As it turns out, this iconic candy has a history as rich as its taste.

Let’s explore the origins of saltwater taffy, debunk some myths, and see how this treat continues to charm sweet tooths today! 

The Birthplace of Saltwater Taffy: Atlantic City, NJ

The story of saltwater taffy begins in the coastal city of Atlantic City, New Jersey, in the late 19th century. Atlantic City was a hotspot for tourists looking for relaxation and fun by the ocean. Among the various attractions and amusements, candy shops were a popular stop for visitors looking for a sweet souvenir.

The most famous origin story of saltwater taffy involves a candy store owned by David Bradley.
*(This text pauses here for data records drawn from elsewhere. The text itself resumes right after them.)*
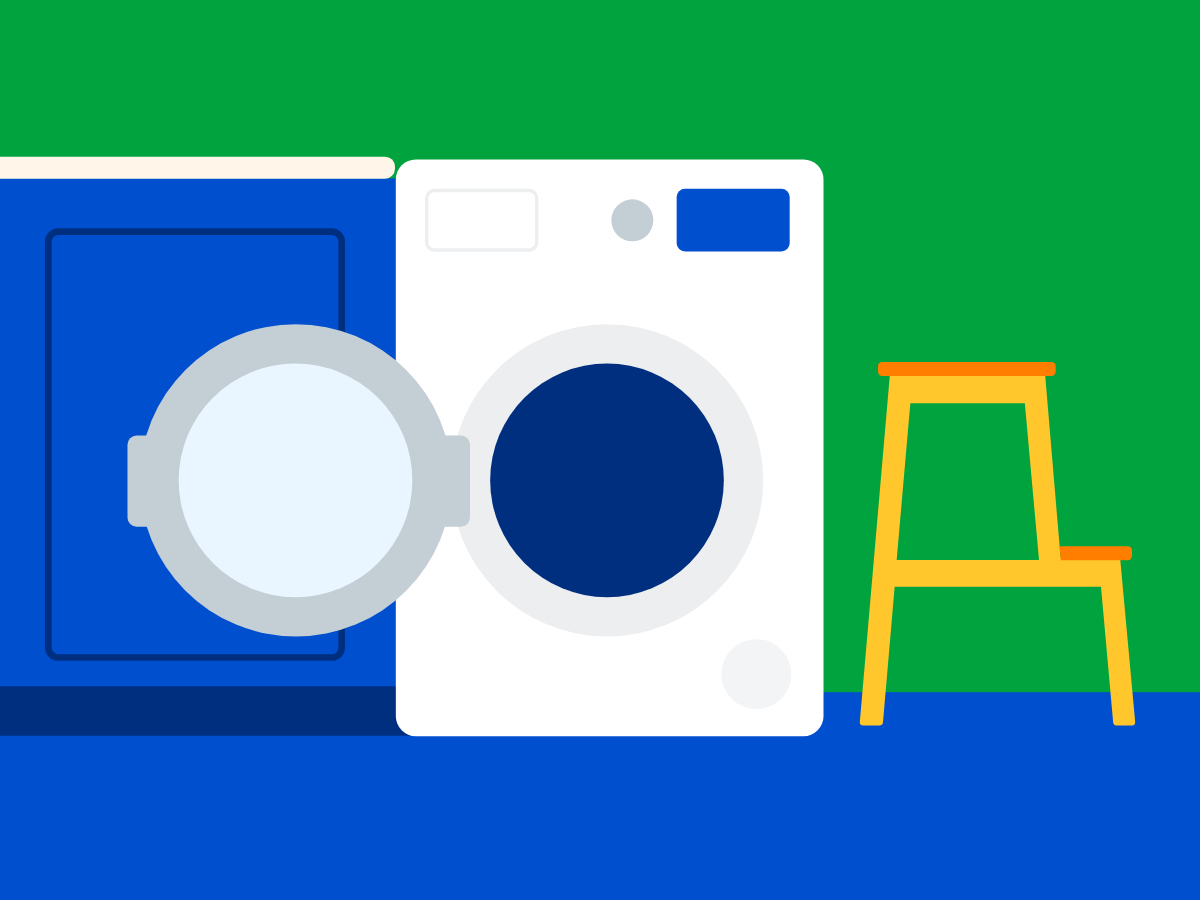
<!DOCTYPE html>
<html lang="en">
<head>
<meta charset="utf-8">
<title>Laundry room</title>
<style>
  :root {
    --wall: #00a33e;
    --blue: #004fcf;
    --navy: #002f80;
    --cream: #fff5e8;
    --white: #ffffff;
    --steel: #c4ced5;
    --rim: #eceef0;
    --hatch: #f3f4f6;
    --glass: #e9f6ff;
    --wood: #ffc72c;
    --tread: #ff7e00;
  }
  html, body { margin: 0; padding: 0; overflow: hidden; background: var(--wall); }
  .scene { display: block; width: 1200px; height: 900px; }
  .wall { fill: var(--wall); }
  .floor, .cabinet-body, .display { fill: var(--blue); }
  .plinth, .drum { fill: var(--navy); }
  .panel { fill: none; stroke: var(--navy); stroke-width: 4; }
  .worktop { fill: var(--cream); }
  .casing { fill: var(--white); }
  .drawer { fill: none; stroke: var(--rim); stroke-width: 2; }
  .knob, .door-frame { fill: var(--steel); }
  .drum-rim { fill: var(--rim); }
  .filter-hatch { fill: var(--hatch); }
  .door-glass { fill: var(--glass); }
  .stool-frame { fill: var(--wood); }
  .stool-tread { fill: var(--tread); }
</style>
</head>
<body>
<svg class="scene" viewBox="0 0 720 540" role="img" aria-label="A washing machine with its door open, beside a blue cabinet and a yellow step stool">
  <g id="room">
    <rect class="wall" width="720" height="540"/>
    <rect class="floor" y="415.3" width="720" height="124.7"/>
  </g>

  <g id="cabinet">
    <rect class="cabinet-body" y="107" width="237.5" height="306"/>
    <path class="plinth" d="M0 411.7H246V441.5H0Z"/>
    <path class="worktop" d="M0 94H231a6 6 0 0 1 6 6v1.200a6 6 0 0 1-6 6H0Z"/>
    <rect class="panel" x="29" y="139" width="176" height="255.500" rx="6"/>
  </g>

  <g id="washing-machine">
    <rect class="casing" x="237.500" y="95.700" width="256.600" height="346" rx="12"/>
    <rect class="drawer" x="256" y="114.300" width="66" height="35.700" rx="4.500"/>
    <circle class="knob" cx="379.400" cy="132.200" r="12.600"/>
    <rect class="display" x="406" y="113.300" width="67.800" height="37.600" rx="5"/>
    <circle class="drum-rim" cx="364.200" cy="288.200" r="93.700"/>
    <circle class="drum" cx="364.200" cy="288.200" r="70.100"/>
    <circle class="filter-hatch" cx="453.800" cy="404.500" r="21"/>
  </g>

  <g id="open-door">
    <rect class="door-frame" x="76.500" y="261.300" width="205.500" height="54.700" rx="5.500"/>
    <circle class="door-frame" cx="177.500" cy="288.200" r="93.700"/>
    <circle class="door-glass" cx="177.300" cy="288.200" r="70.100"/>
  </g>

  <g id="step-stool">
    <path class="stool-frame" fill-rule="evenodd" d="M534 224H627L636.300 334H672L681.100 433Q681.200 435.300 679 435.300H670Q668.100 435.300 667.900 433.300L660.600 352H536.800L529.800 433.300Q529.600 435.300 527.600 435.300H518Q515.700 435.300 515.900 433ZM546.200 242L538 336H623.400L614.900 242Z"/>
    <rect class="stool-tread" x="526.800" y="217.200" width="106.600" height="8.400" rx="2.500"/>
    <path class="stool-tread" d="M635.700 327.800H676.700a2.500 2.500 0 0 1 2.500 2.500v3.300a2.500 2.500 0 0 1-2.500 2.500H636.500Z"/>
  </g>
</svg>
</body>
</html>
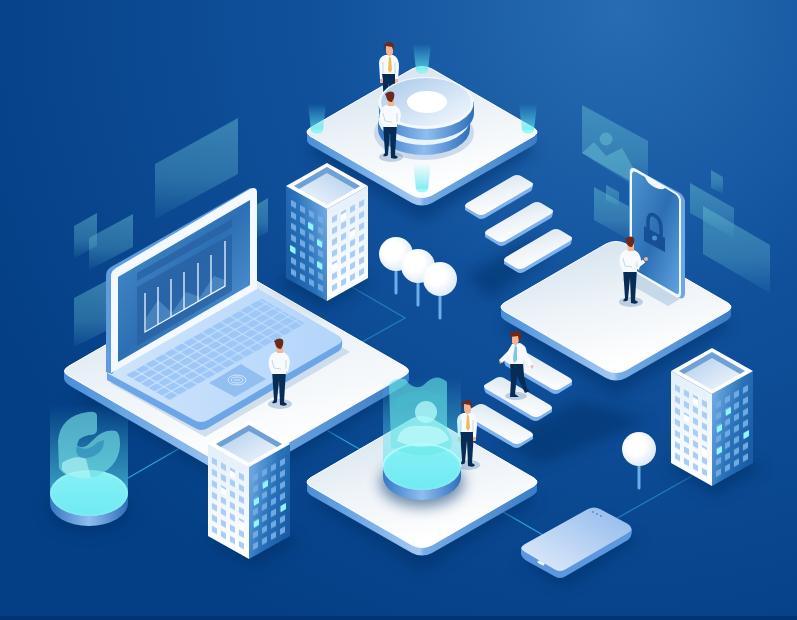
<!DOCTYPE html>
<html lang="en">
<head>
<meta charset="utf-8">
<title>Isometric digital finance</title>
<style>
:root{--navy:#053a7c;--ink:#072d56;--deep:#0b3f83;--blue:#4b90d6;--sky:#a9cff6;--pale:#d8e9fb;--white:#fff;--aqua:#7ff4f5;--glass:#62b8cf;--skin:#f3b694;--hair:#6b2a1c}
html,body{margin:0;background:var(--navy);overflow:hidden}
svg{display:block}
.shadow{fill:#03306b;opacity:.55;filter:url(#blur)}
.wire{fill:none;stroke:#2f9fd0;stroke-width:1.3}
.glass{fill:url(#glassFill)}
.trunk{stroke:#6aaeea;stroke-width:3;stroke-linecap:round}
.axis{fill:none;stroke:#e9f4ff;stroke-width:1.3}
</style>
</head>
<body>
<svg width="797" height="620" viewBox="0 0 797 620" role="img" aria-label="Isometric scene of people, platforms, a laptop, a phone and city towers">
<defs>
<radialGradient id="sky" gradientUnits="userSpaceOnUse" cx="620" cy="10" r="700"><stop offset="0" stop-color="#276db3"/><stop offset=".45" stop-color="#10509b"/><stop offset="1" stop-color="#043f85"/></radialGradient>
<linearGradient id="tileTop" x1="0" y1="0" x2=".4" y2="1"><stop offset="0" stop-color="#cfdfeb"/><stop offset=".55" stop-color="#edf3f8"/><stop offset="1" stop-color="#fff"/></linearGradient>
<linearGradient id="tileSide"><stop offset="0" stop-color="#4a8fd8"/><stop offset=".49" stop-color="#a4c9f2"/><stop offset=".51" stop-color="#78ade6"/><stop offset="1" stop-color="#3a7cc6"/></linearGradient>
<linearGradient id="glassFill" x1="0" y1="0" x2="0" y2="1"><stop offset="0" stop-color="#62b8cf" stop-opacity=".5"/><stop offset=".6" stop-color="#62b8cf" stop-opacity=".35"/><stop offset="1" stop-color="#62b8cf" stop-opacity=".06"/></linearGradient>
<linearGradient id="beam" x1="0" y1="0" x2="0" y2="1"><stop offset="0" stop-color="#5fe4f0" stop-opacity="0"/><stop offset="1" stop-color="#5fe4f0" stop-opacity=".75"/></linearGradient>
<linearGradient id="screen" x1="0" y1="0" x2="1" y2="1"><stop offset="0" stop-color="#4e93d0"/><stop offset=".5" stop-color="#2d6fb4"/><stop offset="1" stop-color="#5fa4e0"/></linearGradient>
<linearGradient id="wallDark" x1="0" y1="0" x2="1" y2=".6"><stop offset="0" stop-color="#7fb6ec"/><stop offset=".6" stop-color="#2872ba"/><stop offset="1" stop-color="#1a5ca6"/></linearGradient>
<linearGradient id="wallLight" x1="0" y1="0" x2="0" y2="1"><stop offset="0" stop-color="#e3effb"/><stop offset="1" stop-color="#fff"/></linearGradient>
<linearGradient id="roof" x1="0" y1="0" x2="1" y2="1"><stop offset="0" stop-color="#a9c9ea"/><stop offset="1" stop-color="#f6faff"/></linearGradient>
<linearGradient id="coinEdge"><stop offset="0" stop-color="#3578c3"/><stop offset=".5" stop-color="#8fbdf0"/><stop offset="1" stop-color="#2e6fba"/></linearGradient>
<linearGradient id="deck" x1="0" y1="0" x2="1" y2="0"><stop offset="0" stop-color="#cfe4fc"/><stop offset="1" stop-color="#b3d5fa"/></linearGradient>
<linearGradient id="bank" x1="0" y1="1" x2="1" y2="0"><stop offset="0" stop-color="#e2edfb"/><stop offset="1" stop-color="#8fb8ec"/></linearGradient>
<radialGradient id="leaf" cx=".4" cy=".4" r=".7"><stop offset=".4" stop-color="#fff"/><stop offset="1" stop-color="#d5e4f4"/></radialGradient>
<filter id="blur" x="-30%" y="-30%" width="160%" height="160%"><feGaussianBlur stdDeviation="7"/></filter>
<pattern id="keys" width="11" height="8.6" patternUnits="userSpaceOnUse"><rect width="9.6" height="7.2" rx="1" fill="#9cc7f7"/></pattern>
<pattern id="windowsLight" width="9" height="11.4" patternUnits="userSpaceOnUse"><rect x="4" y="5" width="5" height="6" fill="#a9cdf3"/></pattern>
<pattern id="windowsDark" width="9" height="11.4" patternUnits="userSpaceOnUse"><rect x="4" y="5" width="5" height="6" fill="#71a9e2"/></pattern>

<g id="tile">
<path class="shadow" d="M-116 18L0 -40L116 18L0 90Z"/>
<path fill="url(#tileSide)" d="M-115 0V8Q-115 11-110 14L-10 71Q0 76 10 71L110 14Q115 11 115 8V0Z"/>
<path fill="url(#tileTop)" stroke="#fff" d="M-112-4L-10-63Q0-68 10-63L112-4Q118 0 112 4L10 63Q0 68-10 63L-112 4Q-118 0-112-4Z"/>
</g>
<g id="step">
<path fill="#7fb2ea" d="M-34 11V15L-21 23Q-18 25-14 23L32-4Q34-6 34-12Z"/>
<path fill="url(#tileTop)" d="M-32 8L14-19Q18-21 22-19L32-13Q36-11 32-8L-14 19Q-18 21-22 19L-32 13Q-36 11-32 8Z"/>
</g>
<g id="tower">
<path class="shadow" d="M-45 74L0 44L52 74L4 102Z"/>
<path fill="url(#wallLight)" d="M-41-23L0 0V92L-41 69Z"/>
<path fill="url(#wallDark)" d="M41-23L0 0V92L41 69Z"/>
<path fill="#fff" d="M-41-23L0-46L41-23L0 0Z"/>
<path fill="url(#roof)" d="M-33-23L0-42L33-23L0-4Z"/>
<path fill="#6fa0d6" d="M-33-23L0-42L33-23L28-20L0-36L-28-20Z"/>
<rect width="38" height="80" fill="url(#windowsLight)" transform="matrix(1 .56 0 1 -41 -17)"/>
<rect width="38" height="80" fill="url(#windowsDark)" transform="matrix(1 -.56 0 1 0 6)"/>
<path fill="#8ff6f8" d="M5 33l5-3v6l-5 3zM32 39l5-3v6l-5 3zM5 55l5-3v6l-5 3zM14 16l5-3v6l-5 3z"/>
<path fill="#fff" d="M-28 20l5 3v6l-5-3zM-19 3l5 3v6l-5-3zM-10 53l5 3v6l-5-3z"/>
</g>
<g id="tree"><path class="trunk" d="M0 14V39"/><circle r="17" fill="url(#leaf)"/></g>
<g id="legs">
<ellipse cx="1" cy="0" rx="12" ry="5" fill="#5b87b5" opacity=".35"/>
<path fill="var(--ink)" d="M-7-34H7L5-2L8 0Q7 3 1 1L0-24L-2-3Q-2 0-7-1L-5-4Z"/>
</g>
<g id="manFront">
<use href="#legs"/>
<path fill="#f7fbff" d="M-4-52L4-52Q10-50 10-40L9-27L6-28V-33H-7L-6-26L-9-28L-10-44Q-10-50-4-52Z"/>
<path fill="none" stroke="#c5d7ea" d="M-6-45V-33M6-45V-33"/>
<path fill="var(--skin)" d="M-3-61H4V-54Q3-51 0-51Q-3-52-3-56ZM-9-28h3v4h-3zM6-28h3v4h-3z"/>
<path fill="#f2bd54" d="M0-51L2-49L3-37L1-34L-1-37Z"/>
<path fill="var(--hair)" d="M-5-57Q-7-64 0-65Q7-65 4-57L3-60L-3-61Z"/>
</g>
<g id="manBack">
<use href="#legs"/>
<path fill="#f7fbff" d="M-4-52L4-52Q10-50 11-42L9-32L7-33V-30H-7L-10-37Q-12-49-4-52Z"/>
<path fill="none" stroke="#c5d7ea" d="M-7-44L-5-36L2-35M7-44V-35"/>
<path fill="var(--skin)" d="M-3-59H4V-51H-2Z"/>
<path fill="var(--hair)" d="M-5-63L-2-65Q6-67 4-59L2-55Q-3-55-4-61Z"/>
</g>
<g id="spot"><path fill="url(#beam)" d="M-9-26H9L6 0H-6Z"/><ellipse rx="6" ry="3.5" fill="var(--aqua)" opacity=".75"/></g>
<g id="projector">
<ellipse cy="16" rx="42" ry="24" class="shadow"/>
<path fill="url(#coinEdge)" d="M-39 0V10A39 23 0 0 0 39 10V0Z"/>
<ellipse rx="39" ry="23" fill="#c9fdfd"/>
<ellipse rx="37" ry="21" fill="#a4fbfa"/>
</g>
</defs>

<rect width="797" height="620" fill="url(#sky)"/>
<rect y="616" width="797" height="4" fill="#04346f"/>

<g id="wires" class="wire">
<path d="M128 478L180 448M328 431L368 454M503 512L550 539"/>
<path d="M340 280L405 318L362 342M612 521L692 476" opacity=".6"/>
</g>

<g id="glass-panels">
<path class="glass" d="M155 164L238 118V174L155 219Z"/>
<path class="glass" d="M74 226L97 213V246L74 258Z"/>
<path class="glass" d="M89 238L133 214V247L89 270Z"/>
<path class="glass" d="M74 298L108 280V330L74 347Z"/>
<path class="glass" d="M256 205L268 198V232L256 238Z"/>
<path class="glass" d="M582 105L648 141V195L582 153Z"/>
<circle cx="606" cy="139" r="6.5" fill="var(--glass)" opacity=".6"/>
<path fill="var(--glass)" opacity=".55" d="M582 153L594 142L606 156L622 148L640 180V187Z"/>
<path class="glass" d="M594 187L630 207V240L594 220Z"/>
<path class="glass" d="M606 185L619 192V207L606 200Z"/>
<path class="glass" d="M690 183L734 208V238L690 213Z"/>
<path class="glass" d="M711 170L723 177V194L711 188Z"/>
<path class="glass" d="M703 206L770 245V293L703 254Z"/>
</g>

<g id="coin-platform">
<use href="#tile" x="422" y="132"/>
<use href="#spot" x="422" y="70"/><use href="#spot" x="317" y="130"/><use href="#spot" x="528" y="130"/>
<use href="#spot" x="422" y="189"/>
<use href="#manFront" x="389" y="107"/>
<ellipse cx="424" cy="133" rx="50" ry="27" fill="#b9cfe4" opacity=".7"/>
<path fill="url(#coinEdge)" d="M378 117V129A46 26 0 0 0 470 129V117Z"/>
<ellipse cx="424" cy="119" rx="46" ry="26" fill="#eaf3fc"/>
<path fill="url(#coinEdge)" d="M379 102V113A47.5 27 0 0 0 474 113V102Z"/>
<ellipse cx="426" cy="103" rx="47.5" ry="26" fill="#f4f9ff"/>
<ellipse cx="426" cy="102" rx="45" ry="24" fill="url(#roof)"/>
<ellipse cx="427" cy="102" rx="20" ry="11" fill="#fff"/>
<use href="#manBack" x="390" y="157"/>
</g>

<g id="upper-steps">
<path class="shadow" d="M465 275L530 240L550 255L490 300Z"/>
<use href="#step" x="499" y="195"/><use href="#step" x="519" y="222"/><use href="#step" x="538" y="249"/>
</g>

<g id="phone-platform">
<use href="#tile" x="616" y="307"/>
<path fill="#b7cde3" opacity=".7" d="M632 270L680 299L668 306L622 280Z"/>
<path fill="#6da6e6" d="M634 168Q629 166 629 173V267L632 271L679 298Q685 300 685 293V202Q685 197 680 193Z"/>
<path fill="#f1f8ff" d="M636 169Q630 166 630 173V266Q630 270 634 272L676 297Q681 299 681 293V201Q681 196 677 193Z"/>
<path fill="url(#screen)" d="M636 172L645 177Q647 183 654 187Q662 191 665 188L675 194Q679 197 679 201V291Q679 296 675 293L635 270Q632 268 632 265V175Q632 170 636 172Z"/>
<path fill="none" stroke="#174f94" stroke-width="3.5" d="M648 230V221Q648 213 654 215Q661 219 661 228V236"/>
<path fill="#174f94" d="M644 226L665 238V252L644 241Z"/>
<circle cx="654.5" cy="238" r="2.5" fill="#4b90d6"/>
<use href="#manBack" x="630" y="302"/>
<path fill="none" stroke="#f7fbff" stroke-width="4" d="M637 257L640 264L644 261"/>
<circle cx="646" cy="259" r="2" fill="var(--skin)"/>
</g>

<g id="lower-steps">
<path class="shadow" d="M500 440L580 400L650 420L540 465Z"/>
<use href="#step" transform="translate(538 370) scale(-1 1)"/>
<use href="#step" transform="translate(518 397) scale(-1 1)"/>
<use href="#step" transform="translate(499 424) scale(-1 1)"/>
</g>
<g id="walking-man">
<ellipse cx="516" cy="396" rx="11" ry="4" fill="#5b87b5" opacity=".35"/>
<path fill="var(--ink)" d="M510 362H523L524 376L527 389L530 391L525 393L517 376L515 394L519 397L510 397L511 380Z"/>
<path fill="#f7fbff" d="M512 344L520 343Q526 345 527 353L533 365L530 367L523 359V364H510V355L502 363L499 360L508 351Z"/>
<path fill="var(--skin)" d="M512 335H519V341L516 346L512 343ZM499 360l3 2-2 2zM530 366l3-1v4z"/>
<path fill="#79c7ea" d="M515 345L517 347L517 360L514 363L513 358Z"/>
<path fill="var(--hair)" d="M510 337Q509 331 515 331Q524 331 521 339L519 342L518 336Z"/>
</g>

<g id="laptop-platform">
<path class="shadow" d="M70 395L236 310L410 390L240 490Z"/>
<path fill="url(#tileSide)" d="M64 371V379Q65 383 72 387L228 477Q237 482 246 477L402 387Q409 383 409 379V371Z"/>
<path fill="url(#tileTop)" stroke="#fff" d="M69 366L227 275Q236 270 246 275L404 366Q413 371 404 376L246 467Q237 472 227 467L69 376Q60 371 69 366Z"/>
</g>
<g id="laptop">
<path fill="#b8cee4" opacity=".6" d="M110 383L205 437L350 352L330 340Z"/>
<path fill="#6da5e6" d="M107 372V380L195 428Q201 432 208 428L339 351Q343 348 342 340Z"/>
<path fill="url(#deck)" d="M107 373L257 288L339 336Q345 340 339 344L208 420Q201 424 194 420Z"/>
<rect width="156" height="51" fill="url(#keys)" transform="matrix(.867 -.49 .867 .5 126 375)"/>
<path fill="#93bff0" d="M209 383L241 364L266 379L235 397Z"/>
<g fill="none" stroke="#d3e8ff"><ellipse cx="237" cy="380" rx="9" ry="5"/><ellipse cx="237" cy="380" rx="6" ry="3"/><path d="M234 380H240"/></g>
<path fill="#5f9be0" d="M106 276Q106 270 111 267L250 188L257 191L112 374L106 372Z"/>
<path fill="#f3f9ff" d="M111 276Q111 271 116 268L250 189Q257 186 257 193V289L111 373Z"/>
<path fill="url(#screen)" d="M118 277L250 200V285L118 362Z"/>
<path fill="#255f9f" opacity=".65" d="M137 273L232 219V227L137 281ZM137 287L232 234V291L137 346Z"/>
<path fill="#6aa7da" opacity=".45" d="M146 331V318L158 300L172 313L186 292L200 297L214 276L225 280V286Z"/>
<path class="axis" d="M145 293V332L225 286V241M158 287V324M171 279V317M184 272V309M198 263V301M211 255V294"/>
</g>
<use href="#manBack" x="279" y="404"/>

<g id="trees">
<use href="#tree" x="396" y="254"/><use href="#tree" x="418" y="266"/><use href="#tree" x="440" y="279"/>
<use href="#tree" x="639" y="449"/>
</g>
<g id="towers">
<use href="#tower" transform="translate(327 209) scale(-1 1)"/>
<use href="#tower" x="249" y="467" width="0"/>
<use href="#tower" x="712" y="394"/>
</g>

<g id="chart-projector">
<use href="#projector" x="89" y="493"/>
<path fill="url(#beam)" d="M50 405H128V493A39 23 0 0 1 50 493Z"/>
<path fill="#73dfe5" opacity=".65" d="M58 441Q60 416 88 412Q97 411 97 416V430Q97 435 89 435Q78 437 77 445Q83 451 92 441Q103 428 116 431Q120 433 120 445Q119 469 91 478Q66 480 59 468Z"/>
<path fill="#318fbd" opacity=".75" d="M77 445Q85 454 98 442L104 440Q104 455 87 458Q77 459 76 450Z"/>
<path fill="#bafafa" opacity=".6" d="M62 463Q75 454 86 459L91 478Q70 480 62 470Z"/>
</g>

<g id="profile-platform">
<use href="#tile" x="422" y="482"/>
<use href="#manFront" x="467" y="465"/>
<use href="#projector" x="422" y="467"/>
<path fill="url(#beam)" d="M383 377H461V467A39 23 0 0 1 383 467Z"/>
<path fill="#6be8e8" opacity=".6" d="M389 384Q395 377 405 379Q416 394 427 382Q437 373 447 382V430Q455 442 450 449Q420 463 391 447Z"/>
<path fill="#48b9cd" opacity=".6" d="M396 398Q420 385 445 397V407Q420 396 396 409Z"/>
<circle cx="426" cy="412" r="11" fill="#b6fbfa" opacity=".75"/>
<path fill="#c8fefd" opacity=".65" d="M397 441Q400 424 421 426Q444 424 449 440Q424 453 397 441Z"/>
<path fill="none" stroke="#baffff" stroke-width="1.5" opacity=".8" d="M383 467A39 23 0 0 1 461 467"/>
</g>

<g id="power-bank">
<path class="shadow" d="M520 562L600 520L640 540L565 588Z"/>
<path fill="#5d97de" d="M521 547V554Q522 558 527 561L554 576Q560 580 566 576L628 540Q632 537 632 529Z"/>
<path fill="url(#bank)" d="M525 544L588 509Q594 506 600 509L628 524Q635 529 628 533L566 569Q560 573 554 569L525 552Q518 548 525 544Z"/>
<path stroke="#e8f6ff" stroke-width="3" stroke-linecap="round" d="M539 562L543 564"/>
<g fill="#5b8fd2"><circle cx="593" cy="512" r="1"/><circle cx="597" cy="514" r="1"/><circle cx="601" cy="516" r="1"/></g>
</g>
</svg>
</body>
</html>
According to legend, a major storm in 1883 caused the ocean to flood Bradley’s store, soaking his supply of taffy. When a customer came in asking for taffy, Bradley humorously called it "saltwater taffy." The name resonated with customers...and then it just stuck!

We don't know if this story is 100% true...but we'd like to believe it is! 

What is certain, though, is that by the early 1900s, saltwater taffy had cemented its place as a must-have treat for beachgoers in Atlantic City and beyond.

Is it Really Made with Saltwater?

One of the most common questions about saltwater taffy is whether it actually contains seawater. Despite its name, the candy is not made with ocean water. The name "saltwater taffy" comes more from its seaside origins than its ingredients.

The traditional recipe for saltwater taffy includes sugar, corn syrup, water, butter, salt, and flavorings. But there's just something special  about it anyway...

Why We Eat Taffy at The Beach

Saltwater taffy’s association with the beach is no accident. In the late 19th and early 20th centuries, as more Americans flocked to seaside resorts, the demand for unique, portable treats grew. Candy makers in coastal towns seized this opportunity to market their taffy to tourists looking for souvenirs.

The chewy, long-lasting nature of saltwater taffy made it an ideal snack for leisurely beach days. It was easy to package, didn’t melt in the sun like chocolate, and came in a variety of flavors.

And the act of pulling taffy, either by hand or by machine, became a popular attraction in itself, drawing crowds eager to watch the mesmerizing process.

Prominent candy makers like Joseph Fralinger and Enoch James played significant roles in popularizing saltwater taffy. Fralinger, in particular, was known for selling the candy in souvenir boxes, making it a perfect gift to bring home from the beach. This clever marketing helped cement saltwater taffy as a quintessential beachside treat.

Saltwater Taffy Today

Today, saltwater taffy remains a beloved confection, its popularity enduring through the decades. While the candy may not be as ubiquitous as it once was, it still holds a special place in American culture, especially in coastal towns where the tradition began.

And you can find some pretty awesome flavors these days! We've seen flavors like birthday cake, PB&J, spicy mango...the list goes on. 

What's the best flavor of saltwater taffy you've ever had? Let us know in the comments! 


P.S...You don't have to go to the beach to get your saltwater taffy fix! CLICK HERE TO GET SOME!